UGA Police Chief Jimmy Williamson says he is confident that the majority of people will follow the rules. He doesn’t expect to devote many resources to enforcement. “The policy was not created to be a police issue. We’re not going to have any special smoking police or tobacco police out there looking for things,” he says, adding that they’re going to be reactive with this policy like with other potential conflicts, such as someone skateboarding and getting in the way of pedestrians. “I have yet to see a situation where there’s massive pushback,” he says.

The university is still in the midst of talks regarding what punishments would be handed out for offenders, Williamson says. Visitors refusing to comply may be asked to leave or escorted off campus. 

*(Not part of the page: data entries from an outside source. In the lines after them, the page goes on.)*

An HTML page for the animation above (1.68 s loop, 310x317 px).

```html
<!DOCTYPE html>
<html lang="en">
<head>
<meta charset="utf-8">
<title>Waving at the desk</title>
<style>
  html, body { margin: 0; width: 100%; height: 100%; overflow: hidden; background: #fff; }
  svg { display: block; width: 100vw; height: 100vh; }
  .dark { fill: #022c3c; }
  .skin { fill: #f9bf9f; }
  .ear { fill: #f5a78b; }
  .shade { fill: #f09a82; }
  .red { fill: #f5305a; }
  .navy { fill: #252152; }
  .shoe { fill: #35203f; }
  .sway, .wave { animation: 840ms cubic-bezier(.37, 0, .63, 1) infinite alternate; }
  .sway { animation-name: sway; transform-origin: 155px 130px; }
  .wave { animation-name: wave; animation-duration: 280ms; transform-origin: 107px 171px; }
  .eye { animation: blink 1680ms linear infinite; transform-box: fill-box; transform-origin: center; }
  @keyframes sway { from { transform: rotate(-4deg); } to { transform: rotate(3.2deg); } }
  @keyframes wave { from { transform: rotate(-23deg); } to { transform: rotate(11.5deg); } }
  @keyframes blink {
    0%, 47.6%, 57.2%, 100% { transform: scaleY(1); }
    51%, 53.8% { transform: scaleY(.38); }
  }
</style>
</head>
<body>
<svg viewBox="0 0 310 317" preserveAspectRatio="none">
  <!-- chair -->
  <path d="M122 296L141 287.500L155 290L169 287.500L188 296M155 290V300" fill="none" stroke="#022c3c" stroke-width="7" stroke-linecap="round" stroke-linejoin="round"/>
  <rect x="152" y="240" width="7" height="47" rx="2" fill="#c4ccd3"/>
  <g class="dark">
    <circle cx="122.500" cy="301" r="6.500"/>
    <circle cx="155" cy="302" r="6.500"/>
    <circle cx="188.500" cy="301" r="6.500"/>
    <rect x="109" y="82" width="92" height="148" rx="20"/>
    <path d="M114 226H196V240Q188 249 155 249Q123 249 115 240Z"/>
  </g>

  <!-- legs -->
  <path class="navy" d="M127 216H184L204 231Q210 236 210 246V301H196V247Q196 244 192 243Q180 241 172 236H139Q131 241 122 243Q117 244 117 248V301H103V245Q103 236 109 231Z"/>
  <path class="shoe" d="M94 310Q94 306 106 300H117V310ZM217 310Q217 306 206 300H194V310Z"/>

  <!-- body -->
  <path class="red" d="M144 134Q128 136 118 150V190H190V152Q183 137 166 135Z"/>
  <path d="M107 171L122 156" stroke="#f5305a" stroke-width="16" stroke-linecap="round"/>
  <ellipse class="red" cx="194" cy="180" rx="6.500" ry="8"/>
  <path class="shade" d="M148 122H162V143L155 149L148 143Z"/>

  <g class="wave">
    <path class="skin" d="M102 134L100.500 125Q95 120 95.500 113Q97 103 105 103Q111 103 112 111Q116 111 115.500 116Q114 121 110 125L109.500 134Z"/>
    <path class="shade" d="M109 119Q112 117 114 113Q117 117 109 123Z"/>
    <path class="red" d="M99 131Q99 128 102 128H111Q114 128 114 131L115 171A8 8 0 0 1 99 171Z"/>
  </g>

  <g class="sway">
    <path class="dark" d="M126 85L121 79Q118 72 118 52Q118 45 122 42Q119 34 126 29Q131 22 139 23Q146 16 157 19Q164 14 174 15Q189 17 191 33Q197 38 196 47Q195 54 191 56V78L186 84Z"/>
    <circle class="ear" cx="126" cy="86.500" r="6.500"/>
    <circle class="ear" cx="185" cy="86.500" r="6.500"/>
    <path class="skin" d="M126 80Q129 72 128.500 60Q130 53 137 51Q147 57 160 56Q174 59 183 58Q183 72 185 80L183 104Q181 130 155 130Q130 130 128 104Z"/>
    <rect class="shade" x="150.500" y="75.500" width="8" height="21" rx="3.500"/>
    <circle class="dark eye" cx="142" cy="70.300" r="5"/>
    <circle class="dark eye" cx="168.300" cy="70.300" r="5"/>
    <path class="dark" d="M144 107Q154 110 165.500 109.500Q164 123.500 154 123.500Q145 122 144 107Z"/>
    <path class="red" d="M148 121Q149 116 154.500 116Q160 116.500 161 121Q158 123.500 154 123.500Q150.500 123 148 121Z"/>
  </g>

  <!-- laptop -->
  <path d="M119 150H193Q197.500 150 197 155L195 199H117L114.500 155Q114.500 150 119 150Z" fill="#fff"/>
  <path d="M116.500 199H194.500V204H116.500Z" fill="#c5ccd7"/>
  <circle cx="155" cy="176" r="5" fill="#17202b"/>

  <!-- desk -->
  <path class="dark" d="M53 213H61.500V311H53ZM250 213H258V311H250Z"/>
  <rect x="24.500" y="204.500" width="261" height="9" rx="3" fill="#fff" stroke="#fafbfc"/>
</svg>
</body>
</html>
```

Ganger says he finds that hard to believe. “I feel like everybody’s probably still going to keep smoking. If everybody continues, they can’t kick everyone out,” he says.

Ganger’s smoking companion, Justin Hess, 20, is more measured. “I can understand the purpose behind it,” he says. “I mean, honestly, everyone knows smoking’s bad. We’re adults, we make adult decisions. I never tried to get my smoking in the way of other students.”

Williamson thinks that most people are going to make the effort to comply. “Are we going to catch everybody? I don’t think the goal is to catch anybody. It’s not a gotcha,” he says. “The goal is to set parameters that we hope the majority of people are going to operate within. And I really do believe in our society.”